IFS predicts tax breaks on share options

The Institute of Fiscal Studies is expecting chancellor Gordon Brown to unveil larger tax breaks for share options in small, high-risk companies in his Budget on 7 March.

The institute believes the chancellor will extend the scope of the enterprise management incentives, designed to give tax relief on share options worth up to Pounds 100,000 per employee, in order to help growing companies hold on to important staff, the Financial Times reported today.

The scheme, introduced last autumn, is currently limited to 15 employees per company.

However, in the pre-Budget report, the chancellor proposed to extend it to all employees up to a ceiling of Pounds 2.5m of a company’s shares – Pounds 1m higher than the original limit.

EMI applies to companies in high-value areas of manufacturing, services and e-commerce with gross assets of up to Pounds 15m. So far 450 companies have taken advantage of the scheme.

The IFS also suggested the chancellor would have approximately Pounds 2bn to spend on tax cuts after accounting for a Pounds 1.75bn package of transport tax cuts put out for consultation in last November’s pre-Budget report, less than the Pounds 3bn to 4bn some other organisations have predicted.
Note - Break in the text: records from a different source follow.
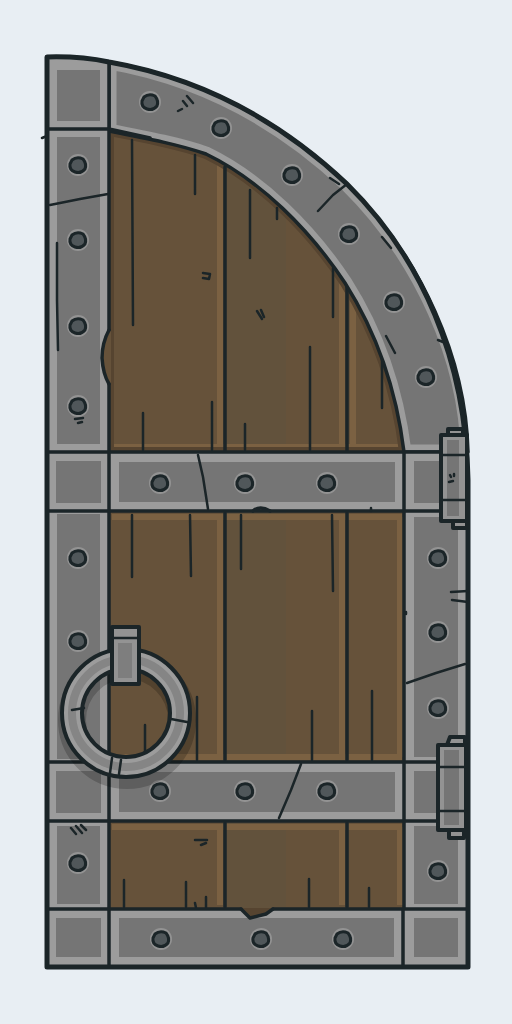
<!DOCTYPE html>
<html lang="en">
<head>
<meta charset="utf-8">
<title>Arched wooden door</title>
<style>
:root{--sky:#e8eef3;--ink:#1b2528;--metal:#757575;--edge:#9c9c9c;--halo:#939393;--bolt:#50575a;--wood:#66523a;--wood-mid:#62523c;--wood-light:#7b6142;--wood-dark:#564430}
html,body{margin:0;height:100%;overflow:hidden;background:var(--sky)}
svg{display:block;width:512px;height:1024px}
.panel rect{fill:var(--metal);stroke:var(--edge);stroke-width:6}
.ink{fill:none;stroke:var(--ink);stroke-width:3.5;stroke-linecap:round;stroke-linejoin:round}
.outline{stroke-width:5}
.crack{stroke-width:2.5}
.grain{stroke-width:2.5}
.bevel{fill:none;stroke:var(--edge);stroke-width:15}
.shine{fill:none;stroke:var(--wood-light);stroke-width:6}
.shade{fill:none;stroke:var(--wood-dark);stroke-width:10}
.iron{fill:var(--halo);stroke:var(--ink);stroke-width:4;stroke-linejoin:round}
.core{fill:var(--metal)}
</style>
</head>
<body>
<svg viewBox="0 0 512 1024" role="img" aria-label="Arched wooden door with iron bands">
<defs>
<path id="arch-shape" d="M109 62C212 80 290 130 347 184C422 258 466 360 468 452H404C397 395 378 335 345 283C310 230 260 180 206 154C180 145 150 139 109 131Z"/>
<clipPath id="arch-clip"><use href="#arch-shape"/></clipPath>
<path id="upper-wood" d="M109 131C150 139 180 145 206 154C260 180 310 230 345 283C378 335 397 395 404 452H109Z"/>
<clipPath id="upper-clip"><use href="#upper-wood"/></clipPath>
<g id="rivet">
<circle r="11" fill="var(--halo)"/>
<path d="M-6 -5Q-1 -9 5 -6Q9 -1 7 4Q3 9 -3 7Q-9 5 -8 -1Z" fill="var(--bolt)" stroke="var(--ink)" stroke-width="3"/>
</g>
</defs>

<rect width="512" height="1024" fill="var(--sky)"/>

<g id="planks">
<g clip-path="url(#upper-clip)">
<rect x="109" y="120" width="296" height="332" fill="var(--wood)"/>
<rect x="225" y="120" width="61" height="332" fill="var(--wood-mid)"/>
<path class="shine" d="M110 447H404M220 150V447M342 280V447M353 300V447"/>
<use href="#upper-wood" class="shade"/>
</g>
<rect x="109" y="511" width="295" height="251" fill="var(--wood)"/>
<rect x="225" y="511" width="61" height="251" fill="var(--wood-mid)"/>
<rect x="109" y="821" width="295" height="88" fill="var(--wood)"/>
<rect x="225" y="821" width="61" height="88" fill="var(--wood-mid)"/>
<path class="shine" d="M112 517H402M112 757H402M220 517V757M342 517V757M400 517V757M112 827H402M220 827V905M342 827V905M400 827V905"/>
<path class="ink" d="M225 167V452M347 286V452M225 513V760M347 513V760M225 823V907M347 823V907"/>
</g>

<g id="wood-grain" class="ink grain">
<path d="M132 140L133 325M195 155V194M250 190V258M277 208V219M333 268V317M382 350V408M310 347V450M143 413V450M212 402V450M245 424V450M132 515V577M190 515L191 576M241 515V569M332 515L333 591M312 711V760M372 691V760M197 697V760M145 725V760M124 880V907M186 882V907M309 879V907M369 888V907M195 903L196 908M206 897V908"/>
<path d="M203 273L210 274L209 279L203 278M257 311L262 319M261 310L264 317M195 840L207 840M201 845L206 843"/>
</g>

<g id="arch-band">
<use href="#arch-shape" fill="var(--metal)"/>
<use href="#arch-shape" class="bevel" clip-path="url(#arch-clip)"/>
<use href="#arch-shape" class="ink"/>
</g>

<g id="iron-bands" class="panel">
<path d="M47 57Q80 56 109 62V129H47Z" fill="var(--edge)"/>
<rect x="54" y="67" width="49" height="57"/>
<path d="M47 129H109V967H47ZM404 452H468V967H404ZM109 452H404V511H109ZM109 762H404V821H109ZM109 909H404V967H109Z" fill="var(--edge)"/>
<rect x="54" y="134" width="49" height="313"/>
<rect x="53" y="458" width="51" height="48"/>
<rect x="54" y="511" width="49" height="251"/>
<rect x="53" y="768" width="51" height="48"/>
<rect x="54" y="823" width="49" height="84"/>
<rect x="53" y="915" width="51" height="45"/>
<rect x="116" y="459" width="282" height="46"/>
<rect x="116" y="769" width="282" height="46"/>
<rect x="116" y="915" width="281" height="45"/>
<rect x="411" y="458" width="50" height="48"/>
<rect x="411" y="514" width="50" height="246"/>
<rect x="411" y="768" width="50" height="48"/>
<rect x="411" y="823" width="50" height="84"/>
<rect x="411" y="915" width="50" height="45"/>
</g>

<g id="notches">
<path d="M111 330Q102 343 102 358Q103 374 111 384Z" fill="var(--wood)"/>
<path class="ink" d="M109 330Q102 343 102 358Q103 374 109 384" stroke="var(--ink)"/>
<path d="M241 908L250 918L266 914L273 908Z" fill="var(--wood-dark)"/>
<path class="ink" d="M241 909L250 918L266 914L273 909"/>
<path class="ink" d="M253 511Q260 505 270 511"/>
</g>

<g id="band-outlines" class="ink">
<path d="M109 62V330M109 384V967M47 129H109L150 138M47 452H441M47 511H441M47 762H438M47 821H438M47 909H241M273 909H468M404 452V909M403 909V967"/>
<path class="outline" d="M47 57Q80 56 109 62C212 80 290 130 347 184C422 258 466 360 468 480V967H47Z"/>
</g>

<g id="cracks" class="ink crack">
<path d="M50 205L80 199L108 194M57 243V300L58 350M198 455L203 477L208 509M301 764L291 790L279 818M407 683L436 673L465 664M347 184L333 195L318 211M330 178L339 184M382 237L391 248M386 336L395 353M438 340L443 342M451 592L468 591M452 600L468 602M42 138L47 136M406 612V614M371 508V511"/>
<path d="M183 101L187 106M187 96L193 103M178 111L182 109M71 828L76 834M76 826L82 833M81 825L86 830M75 419L83 418M78 423L82 422"/>
</g>

<g id="rivets">
<use href="#rivet" x="150" y="102"/><use href="#rivet" x="221" y="128"/><use href="#rivet" x="292" y="175"/><use href="#rivet" x="349" y="234"/><use href="#rivet" x="394" y="302"/><use href="#rivet" x="426" y="377"/>
<use href="#rivet" x="78" y="165"/><use href="#rivet" x="78" y="240"/><use href="#rivet" x="78" y="326"/><use href="#rivet" x="78" y="406"/><use href="#rivet" x="78" y="558"/><use href="#rivet" x="78" y="641"/><use href="#rivet" x="78" y="863"/>
<use href="#rivet" x="160" y="483"/><use href="#rivet" x="245" y="483"/><use href="#rivet" x="327" y="483"/>
<use href="#rivet" x="160" y="791"/><use href="#rivet" x="245" y="791"/><use href="#rivet" x="327" y="791"/>
<use href="#rivet" x="161" y="939"/><use href="#rivet" x="261" y="939"/><use href="#rivet" x="343" y="939"/>
<use href="#rivet" x="438" y="558"/><use href="#rivet" x="438" y="632"/><use href="#rivet" x="438" y="708"/><use href="#rivet" x="438" y="871"/>
</g>

<g id="hinge-upper">
<path class="iron" d="M448 436V429H463V436ZM453 520V528H467V520Z"/>
<rect class="iron" x="441" y="435" width="26" height="86"/>
<rect class="core" x="447" y="440" width="12" height="76"/>
<path class="ink crack" d="M442 455H466M442 500H466M450 475L451 477M449 482L453 481M454 474V476"/>
</g>
<g id="hinge-lower">
<path class="iron" d="M447 745L450 737H465V745ZM449 830V838H464V830Z"/>
<rect class="iron" x="438" y="745" width="28" height="85"/>
<rect class="core" x="444" y="750" width="15" height="75"/>
<path class="ink crack" d="M439 767H465M439 811H465"/>
</g>

<g id="door-ring">
<circle cx="127" cy="720" r="55" fill="none" stroke="#000" stroke-opacity=".2" stroke-width="28"/>
<circle cx="126" cy="713" r="54" fill="none" stroke="var(--ink)" stroke-width="24"/>
<circle cx="126" cy="713" r="54" fill="none" stroke="var(--edge)" stroke-width="16"/>
<circle cx="126" cy="713" r="54" fill="none" stroke="#858585" stroke-width="8"/>
<path class="ink crack" d="M72 710L84 708M171 719L187 722M112 758L110 773M121 760L119 774"/>
<rect class="iron" x="112" y="627" width="27" height="57"/>
<rect class="core" x="118" y="643" width="14" height="35" fill-opacity=".7"/>
<path class="ink crack" d="M113 638H137"/>
</g>
</svg>
</body>
</html>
Links

AccountancyAge.com’s Budget 2001

IFS online

Inland Revenue page on Enterprise Management Incentives

Analysis – The share scheme ifs, buts and maybes

Related Articles
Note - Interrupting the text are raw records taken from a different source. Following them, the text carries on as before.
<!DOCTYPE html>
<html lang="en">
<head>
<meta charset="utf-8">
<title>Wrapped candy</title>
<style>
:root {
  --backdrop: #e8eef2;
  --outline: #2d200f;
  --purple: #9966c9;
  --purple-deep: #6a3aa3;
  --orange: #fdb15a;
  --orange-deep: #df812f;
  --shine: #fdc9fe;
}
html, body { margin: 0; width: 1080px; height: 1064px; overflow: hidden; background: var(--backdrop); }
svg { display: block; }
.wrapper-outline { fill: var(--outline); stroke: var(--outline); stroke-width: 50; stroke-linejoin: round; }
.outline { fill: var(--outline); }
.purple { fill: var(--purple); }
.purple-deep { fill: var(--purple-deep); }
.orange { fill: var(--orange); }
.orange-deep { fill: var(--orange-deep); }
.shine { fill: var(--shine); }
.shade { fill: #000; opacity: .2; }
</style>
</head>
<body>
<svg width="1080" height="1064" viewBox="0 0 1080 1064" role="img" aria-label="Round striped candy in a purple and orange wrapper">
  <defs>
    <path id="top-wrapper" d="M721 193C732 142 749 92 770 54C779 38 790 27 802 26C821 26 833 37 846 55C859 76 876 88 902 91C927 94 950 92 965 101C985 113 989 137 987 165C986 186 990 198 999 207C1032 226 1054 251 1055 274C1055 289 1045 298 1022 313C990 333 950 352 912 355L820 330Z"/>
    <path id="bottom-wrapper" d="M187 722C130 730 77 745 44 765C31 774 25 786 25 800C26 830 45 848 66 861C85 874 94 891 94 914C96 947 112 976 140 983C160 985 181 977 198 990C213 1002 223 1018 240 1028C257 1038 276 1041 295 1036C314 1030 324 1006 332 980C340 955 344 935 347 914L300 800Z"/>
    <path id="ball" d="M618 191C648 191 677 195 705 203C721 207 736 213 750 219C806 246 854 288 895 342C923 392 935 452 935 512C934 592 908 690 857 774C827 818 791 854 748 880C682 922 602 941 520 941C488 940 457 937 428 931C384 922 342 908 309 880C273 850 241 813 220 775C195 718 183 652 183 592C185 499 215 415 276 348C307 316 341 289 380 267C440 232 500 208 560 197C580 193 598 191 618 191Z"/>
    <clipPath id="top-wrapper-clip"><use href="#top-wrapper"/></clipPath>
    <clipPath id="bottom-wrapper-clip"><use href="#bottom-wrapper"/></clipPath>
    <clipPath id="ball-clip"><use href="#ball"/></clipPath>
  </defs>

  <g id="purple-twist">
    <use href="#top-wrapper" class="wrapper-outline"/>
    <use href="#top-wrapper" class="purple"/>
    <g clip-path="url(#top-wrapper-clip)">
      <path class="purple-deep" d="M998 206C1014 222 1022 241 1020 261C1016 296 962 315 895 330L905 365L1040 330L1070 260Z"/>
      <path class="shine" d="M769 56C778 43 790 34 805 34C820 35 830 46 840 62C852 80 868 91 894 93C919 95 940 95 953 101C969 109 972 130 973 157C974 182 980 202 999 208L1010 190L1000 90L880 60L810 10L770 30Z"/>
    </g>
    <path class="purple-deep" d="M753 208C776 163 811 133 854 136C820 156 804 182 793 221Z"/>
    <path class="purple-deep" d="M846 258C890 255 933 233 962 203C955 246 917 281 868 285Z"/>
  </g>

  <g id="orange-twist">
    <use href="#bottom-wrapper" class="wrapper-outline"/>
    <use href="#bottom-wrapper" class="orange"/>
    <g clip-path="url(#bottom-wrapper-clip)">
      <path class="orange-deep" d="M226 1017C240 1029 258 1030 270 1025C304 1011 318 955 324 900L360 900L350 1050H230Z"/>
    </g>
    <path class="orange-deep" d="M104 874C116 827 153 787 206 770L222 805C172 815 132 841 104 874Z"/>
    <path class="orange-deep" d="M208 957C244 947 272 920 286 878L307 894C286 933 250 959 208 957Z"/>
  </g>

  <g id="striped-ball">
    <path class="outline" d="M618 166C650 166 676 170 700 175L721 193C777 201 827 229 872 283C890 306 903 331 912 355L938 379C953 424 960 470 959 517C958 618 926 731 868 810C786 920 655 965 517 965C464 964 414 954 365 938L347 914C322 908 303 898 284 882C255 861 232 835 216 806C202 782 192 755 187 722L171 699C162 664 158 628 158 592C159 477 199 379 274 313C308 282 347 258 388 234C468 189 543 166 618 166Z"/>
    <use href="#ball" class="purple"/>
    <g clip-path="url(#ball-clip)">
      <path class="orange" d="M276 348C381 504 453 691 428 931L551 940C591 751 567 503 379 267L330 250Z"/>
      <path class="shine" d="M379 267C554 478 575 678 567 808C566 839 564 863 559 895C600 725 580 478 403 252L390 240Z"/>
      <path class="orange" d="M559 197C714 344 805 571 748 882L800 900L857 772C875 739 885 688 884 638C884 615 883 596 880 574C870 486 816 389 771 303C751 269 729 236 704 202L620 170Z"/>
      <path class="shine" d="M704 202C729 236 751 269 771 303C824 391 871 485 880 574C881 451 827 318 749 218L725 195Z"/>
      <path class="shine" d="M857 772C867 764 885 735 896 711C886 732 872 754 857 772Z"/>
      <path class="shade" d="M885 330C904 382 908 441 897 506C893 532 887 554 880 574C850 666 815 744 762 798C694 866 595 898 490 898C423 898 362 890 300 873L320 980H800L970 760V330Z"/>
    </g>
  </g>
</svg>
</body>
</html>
LITRG urges government to consider tax changes in disability work plan

Administration LITRG urges government to consider tax changes in disability work plan

19h Lucy Skoulding, Reporter
HMRC appeal rejected in Tottenham Hotspur case

Administration HMRC appeal rejected in Tottenham Hotspur case

2w Emma Smith, Managing Editor
HMRC urged to clarify impact of income allowances on Self-Assessments

Personal Tax HMRC urged to clarify impact of income allowances on Self-Assessments

2m Alia Shoaib, Reporter
New trading allowance: simplicity, but not as we know it

Administration New trading allowance: simplicity, but not as we know it

2m Emma Rawson, ATT Technical Officer
Wealthy individuals could circumvent top tax rate rises

Personal Tax Wealthy individuals could circumvent top tax rate rises

4m Alia Shoaib, Reporter
Italy grants first successful non-dom status application to former UK non-dom

Personal Tax Italy grants first successful non-dom status application to former UK non-dom

4m Emma Smith, Managing Editor
Industry reaction: Taylor Review does not go far enough in addressing tax issues

Legal Industry reaction: Taylor Review does not go far enough in addressing tax issues

5m Alia Shoaib, Reporter
Does the Taylor Review sufficiently address the gig economy?

Corporate Tax Does the Taylor Review sufficiently address the gig economy?

5m Alia Shoaib, Reporter